Lines to restate from the data below: from the one containing "53C655 54 693" to the one containing "188C464 130 500", both included. Give them again exactly, and only them.

-- Opening Marker --

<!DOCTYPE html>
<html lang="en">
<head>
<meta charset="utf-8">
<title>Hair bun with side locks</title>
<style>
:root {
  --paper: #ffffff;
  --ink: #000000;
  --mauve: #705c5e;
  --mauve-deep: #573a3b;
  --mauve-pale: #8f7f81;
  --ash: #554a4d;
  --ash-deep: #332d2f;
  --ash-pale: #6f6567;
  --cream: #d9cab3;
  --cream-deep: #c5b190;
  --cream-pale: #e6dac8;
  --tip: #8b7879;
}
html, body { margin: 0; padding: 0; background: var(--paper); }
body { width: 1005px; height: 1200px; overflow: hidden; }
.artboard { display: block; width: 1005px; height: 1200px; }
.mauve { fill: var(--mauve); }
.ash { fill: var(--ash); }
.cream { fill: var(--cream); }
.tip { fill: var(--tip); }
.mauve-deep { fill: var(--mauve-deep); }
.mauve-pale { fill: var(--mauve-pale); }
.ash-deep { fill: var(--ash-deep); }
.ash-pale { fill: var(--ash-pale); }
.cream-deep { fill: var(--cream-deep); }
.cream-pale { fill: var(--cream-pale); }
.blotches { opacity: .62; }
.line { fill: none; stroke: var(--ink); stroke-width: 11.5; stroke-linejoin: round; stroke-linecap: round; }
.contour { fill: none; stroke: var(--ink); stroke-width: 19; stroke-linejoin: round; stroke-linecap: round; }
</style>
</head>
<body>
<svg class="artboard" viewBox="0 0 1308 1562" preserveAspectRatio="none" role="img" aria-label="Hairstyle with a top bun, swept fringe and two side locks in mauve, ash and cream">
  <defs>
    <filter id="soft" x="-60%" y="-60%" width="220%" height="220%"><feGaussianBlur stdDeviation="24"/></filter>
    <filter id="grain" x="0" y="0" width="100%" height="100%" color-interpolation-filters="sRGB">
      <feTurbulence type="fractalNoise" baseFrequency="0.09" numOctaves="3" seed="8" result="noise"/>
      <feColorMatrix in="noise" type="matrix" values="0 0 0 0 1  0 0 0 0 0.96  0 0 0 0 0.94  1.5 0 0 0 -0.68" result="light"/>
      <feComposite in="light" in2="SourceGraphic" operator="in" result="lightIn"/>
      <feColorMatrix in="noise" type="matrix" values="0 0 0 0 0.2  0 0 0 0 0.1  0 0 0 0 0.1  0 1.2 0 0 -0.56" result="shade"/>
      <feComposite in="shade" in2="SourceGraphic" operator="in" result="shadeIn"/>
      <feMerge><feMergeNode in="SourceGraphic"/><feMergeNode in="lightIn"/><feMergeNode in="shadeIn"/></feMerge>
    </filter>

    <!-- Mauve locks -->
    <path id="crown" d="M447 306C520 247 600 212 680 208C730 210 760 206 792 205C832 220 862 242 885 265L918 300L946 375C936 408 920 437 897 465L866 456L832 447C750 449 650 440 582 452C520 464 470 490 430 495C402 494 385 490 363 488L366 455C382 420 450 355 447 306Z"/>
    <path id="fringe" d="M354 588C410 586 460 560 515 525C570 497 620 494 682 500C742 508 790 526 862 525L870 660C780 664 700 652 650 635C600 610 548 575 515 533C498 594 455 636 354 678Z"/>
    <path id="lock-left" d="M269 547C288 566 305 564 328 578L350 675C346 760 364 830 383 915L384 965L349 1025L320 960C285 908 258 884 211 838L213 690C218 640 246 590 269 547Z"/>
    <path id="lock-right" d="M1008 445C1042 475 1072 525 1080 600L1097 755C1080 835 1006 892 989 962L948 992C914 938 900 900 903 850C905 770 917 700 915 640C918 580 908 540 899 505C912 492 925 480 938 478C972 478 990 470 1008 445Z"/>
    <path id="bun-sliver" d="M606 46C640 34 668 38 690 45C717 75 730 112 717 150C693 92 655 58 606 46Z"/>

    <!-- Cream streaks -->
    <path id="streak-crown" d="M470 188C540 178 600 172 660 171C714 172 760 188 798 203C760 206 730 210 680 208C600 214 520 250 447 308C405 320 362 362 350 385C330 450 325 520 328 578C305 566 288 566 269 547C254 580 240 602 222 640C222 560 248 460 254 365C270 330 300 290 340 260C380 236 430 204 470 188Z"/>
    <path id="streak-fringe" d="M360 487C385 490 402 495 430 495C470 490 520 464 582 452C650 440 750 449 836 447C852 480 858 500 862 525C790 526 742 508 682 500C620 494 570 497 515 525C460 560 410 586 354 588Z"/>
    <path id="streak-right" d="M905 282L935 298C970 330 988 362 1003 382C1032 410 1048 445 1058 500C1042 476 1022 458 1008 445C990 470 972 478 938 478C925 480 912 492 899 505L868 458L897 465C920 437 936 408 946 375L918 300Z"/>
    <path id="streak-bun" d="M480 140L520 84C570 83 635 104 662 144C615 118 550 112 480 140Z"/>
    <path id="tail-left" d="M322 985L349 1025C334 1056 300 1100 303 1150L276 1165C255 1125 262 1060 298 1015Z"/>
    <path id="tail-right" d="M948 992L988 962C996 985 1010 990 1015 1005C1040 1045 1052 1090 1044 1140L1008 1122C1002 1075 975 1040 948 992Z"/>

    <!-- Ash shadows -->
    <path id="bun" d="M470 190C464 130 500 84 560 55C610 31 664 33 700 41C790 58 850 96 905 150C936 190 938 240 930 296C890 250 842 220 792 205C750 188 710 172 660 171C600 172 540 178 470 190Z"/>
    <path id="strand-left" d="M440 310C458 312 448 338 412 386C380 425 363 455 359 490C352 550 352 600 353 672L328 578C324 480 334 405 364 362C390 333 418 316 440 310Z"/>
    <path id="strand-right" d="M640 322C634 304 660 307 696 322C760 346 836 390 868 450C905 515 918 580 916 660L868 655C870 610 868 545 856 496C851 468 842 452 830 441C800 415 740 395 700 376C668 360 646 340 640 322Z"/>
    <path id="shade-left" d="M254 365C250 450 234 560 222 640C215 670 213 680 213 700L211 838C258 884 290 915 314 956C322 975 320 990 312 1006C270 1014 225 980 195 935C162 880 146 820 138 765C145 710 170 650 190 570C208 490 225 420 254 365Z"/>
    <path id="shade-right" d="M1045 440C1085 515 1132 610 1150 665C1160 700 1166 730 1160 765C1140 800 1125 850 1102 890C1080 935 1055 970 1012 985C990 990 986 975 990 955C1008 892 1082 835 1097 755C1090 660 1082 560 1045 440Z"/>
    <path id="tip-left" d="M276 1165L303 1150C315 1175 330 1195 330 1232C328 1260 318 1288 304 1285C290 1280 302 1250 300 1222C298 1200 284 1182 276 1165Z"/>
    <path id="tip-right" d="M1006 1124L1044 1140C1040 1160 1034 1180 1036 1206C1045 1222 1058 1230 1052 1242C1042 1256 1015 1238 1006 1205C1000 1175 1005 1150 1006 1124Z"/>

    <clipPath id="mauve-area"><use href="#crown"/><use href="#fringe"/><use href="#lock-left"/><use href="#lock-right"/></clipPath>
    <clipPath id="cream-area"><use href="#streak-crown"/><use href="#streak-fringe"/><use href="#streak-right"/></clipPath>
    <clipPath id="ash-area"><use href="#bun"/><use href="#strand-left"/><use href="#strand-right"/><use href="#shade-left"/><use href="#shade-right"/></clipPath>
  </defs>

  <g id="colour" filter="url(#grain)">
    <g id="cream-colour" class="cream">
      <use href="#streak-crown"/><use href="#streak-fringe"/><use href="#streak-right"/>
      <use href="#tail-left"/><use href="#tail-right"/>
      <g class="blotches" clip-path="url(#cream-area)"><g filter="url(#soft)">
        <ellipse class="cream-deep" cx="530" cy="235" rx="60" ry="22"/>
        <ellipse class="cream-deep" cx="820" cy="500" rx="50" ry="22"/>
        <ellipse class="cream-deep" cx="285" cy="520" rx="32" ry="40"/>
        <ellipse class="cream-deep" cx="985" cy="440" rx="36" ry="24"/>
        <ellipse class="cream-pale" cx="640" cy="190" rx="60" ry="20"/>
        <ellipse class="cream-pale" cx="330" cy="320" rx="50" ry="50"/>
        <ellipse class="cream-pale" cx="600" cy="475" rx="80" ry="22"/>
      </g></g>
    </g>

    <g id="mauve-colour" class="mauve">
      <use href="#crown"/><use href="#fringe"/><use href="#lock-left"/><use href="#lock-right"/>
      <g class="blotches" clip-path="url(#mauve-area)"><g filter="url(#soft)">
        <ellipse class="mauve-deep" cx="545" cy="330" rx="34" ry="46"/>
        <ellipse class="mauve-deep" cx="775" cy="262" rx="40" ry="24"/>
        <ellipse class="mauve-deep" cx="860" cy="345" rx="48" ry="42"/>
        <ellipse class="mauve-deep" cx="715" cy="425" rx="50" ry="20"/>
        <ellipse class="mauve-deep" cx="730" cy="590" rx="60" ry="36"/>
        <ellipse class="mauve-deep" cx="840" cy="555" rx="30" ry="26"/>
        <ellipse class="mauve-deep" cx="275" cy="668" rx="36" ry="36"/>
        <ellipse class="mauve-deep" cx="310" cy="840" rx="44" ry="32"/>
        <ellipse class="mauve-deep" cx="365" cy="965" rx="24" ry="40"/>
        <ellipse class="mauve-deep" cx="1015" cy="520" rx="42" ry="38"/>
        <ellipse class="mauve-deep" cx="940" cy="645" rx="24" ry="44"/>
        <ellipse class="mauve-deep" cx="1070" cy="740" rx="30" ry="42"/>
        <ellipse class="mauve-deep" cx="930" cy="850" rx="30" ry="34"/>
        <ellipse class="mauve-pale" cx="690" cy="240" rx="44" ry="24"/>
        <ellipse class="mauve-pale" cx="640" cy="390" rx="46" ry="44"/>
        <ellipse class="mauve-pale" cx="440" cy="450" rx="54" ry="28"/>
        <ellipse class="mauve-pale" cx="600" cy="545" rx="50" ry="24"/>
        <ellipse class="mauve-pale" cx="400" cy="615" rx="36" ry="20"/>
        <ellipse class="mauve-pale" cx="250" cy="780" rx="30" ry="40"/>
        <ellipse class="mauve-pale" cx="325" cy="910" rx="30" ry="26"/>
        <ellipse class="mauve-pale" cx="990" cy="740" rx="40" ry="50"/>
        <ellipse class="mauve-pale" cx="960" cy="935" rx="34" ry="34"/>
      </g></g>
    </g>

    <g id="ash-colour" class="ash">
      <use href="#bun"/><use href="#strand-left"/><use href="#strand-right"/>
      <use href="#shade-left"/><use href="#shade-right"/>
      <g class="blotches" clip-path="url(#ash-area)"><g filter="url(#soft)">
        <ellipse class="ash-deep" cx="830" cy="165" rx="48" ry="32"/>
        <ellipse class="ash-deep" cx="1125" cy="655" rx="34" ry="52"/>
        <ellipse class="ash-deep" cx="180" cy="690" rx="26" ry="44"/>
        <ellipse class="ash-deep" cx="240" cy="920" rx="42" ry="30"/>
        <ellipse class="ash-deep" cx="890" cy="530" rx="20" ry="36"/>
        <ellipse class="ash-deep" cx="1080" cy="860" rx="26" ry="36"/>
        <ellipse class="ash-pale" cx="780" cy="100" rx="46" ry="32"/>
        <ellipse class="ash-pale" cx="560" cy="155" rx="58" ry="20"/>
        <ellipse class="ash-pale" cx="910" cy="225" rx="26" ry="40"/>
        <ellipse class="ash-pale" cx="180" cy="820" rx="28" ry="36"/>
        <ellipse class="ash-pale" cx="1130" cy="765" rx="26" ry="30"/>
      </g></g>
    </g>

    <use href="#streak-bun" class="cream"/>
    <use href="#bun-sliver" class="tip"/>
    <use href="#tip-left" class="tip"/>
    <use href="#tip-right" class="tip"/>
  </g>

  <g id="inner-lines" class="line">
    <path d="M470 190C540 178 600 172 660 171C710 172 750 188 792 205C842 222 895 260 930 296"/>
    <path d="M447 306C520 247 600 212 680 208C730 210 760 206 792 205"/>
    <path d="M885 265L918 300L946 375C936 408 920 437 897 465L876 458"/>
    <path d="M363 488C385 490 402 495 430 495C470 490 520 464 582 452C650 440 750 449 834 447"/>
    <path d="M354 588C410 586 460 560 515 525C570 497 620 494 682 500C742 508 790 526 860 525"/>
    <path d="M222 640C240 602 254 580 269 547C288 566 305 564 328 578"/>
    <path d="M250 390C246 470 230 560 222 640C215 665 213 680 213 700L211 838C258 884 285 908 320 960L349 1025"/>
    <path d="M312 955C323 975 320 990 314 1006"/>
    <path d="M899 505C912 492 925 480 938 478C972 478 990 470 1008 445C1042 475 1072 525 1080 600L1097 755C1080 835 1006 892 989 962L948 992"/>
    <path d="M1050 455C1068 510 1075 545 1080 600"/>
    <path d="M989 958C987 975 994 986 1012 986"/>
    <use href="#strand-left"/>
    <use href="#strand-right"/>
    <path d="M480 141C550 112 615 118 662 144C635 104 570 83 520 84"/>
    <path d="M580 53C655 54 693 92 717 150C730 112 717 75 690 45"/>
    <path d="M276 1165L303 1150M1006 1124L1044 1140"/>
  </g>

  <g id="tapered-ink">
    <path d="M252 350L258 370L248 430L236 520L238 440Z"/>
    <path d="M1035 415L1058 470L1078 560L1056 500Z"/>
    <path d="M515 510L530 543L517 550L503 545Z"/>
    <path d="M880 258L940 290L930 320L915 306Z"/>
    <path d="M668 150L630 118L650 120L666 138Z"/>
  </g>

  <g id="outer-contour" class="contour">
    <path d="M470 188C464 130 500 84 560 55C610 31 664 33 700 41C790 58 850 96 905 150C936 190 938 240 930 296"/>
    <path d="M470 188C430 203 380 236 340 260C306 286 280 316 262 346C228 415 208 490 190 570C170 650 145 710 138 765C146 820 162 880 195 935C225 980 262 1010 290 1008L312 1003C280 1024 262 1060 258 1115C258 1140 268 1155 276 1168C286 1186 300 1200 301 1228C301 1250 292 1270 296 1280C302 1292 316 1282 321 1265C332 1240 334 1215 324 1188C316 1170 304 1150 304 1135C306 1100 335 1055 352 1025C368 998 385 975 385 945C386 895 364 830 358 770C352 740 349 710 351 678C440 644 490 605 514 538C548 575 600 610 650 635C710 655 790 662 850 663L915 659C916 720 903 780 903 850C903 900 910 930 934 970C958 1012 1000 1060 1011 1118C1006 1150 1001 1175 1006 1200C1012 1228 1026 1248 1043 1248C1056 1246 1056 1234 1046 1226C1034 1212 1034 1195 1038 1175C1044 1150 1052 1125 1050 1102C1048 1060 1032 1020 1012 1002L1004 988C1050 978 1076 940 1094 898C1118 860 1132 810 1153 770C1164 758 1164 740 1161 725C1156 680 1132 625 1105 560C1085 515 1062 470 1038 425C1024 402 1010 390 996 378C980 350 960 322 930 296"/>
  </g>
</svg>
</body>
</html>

-- Closing Marker --

- SOLUTION:
    <path d="M580 53C655 54 693 92 717 150C730 112 717 75 690 45"/>
    <path d="M276 1165L303 1150M1006 1124L1044 1140"/>
  </g>

  <g id="tapered-ink">
    <path d="M252 350L258 370L248 430L236 520L238 440Z"/>
    <path d="M1035 415L1058 470L1078 560L1056 500Z"/>
    <path d="M515 510L530 543L517 550L503 545Z"/>
    <path d="M880 258L940 290L930 320L915 306Z"/>
    <path d="M668 150L630 118L650 120L666 138Z"/>
  </g>

  <g id="outer-contour" class="contour">
    <path d="M470 188C464 130 500 84 560 55C610 31 664 33 700 41C790 58 850 96 905 150C936 190 938 240 930 296"/>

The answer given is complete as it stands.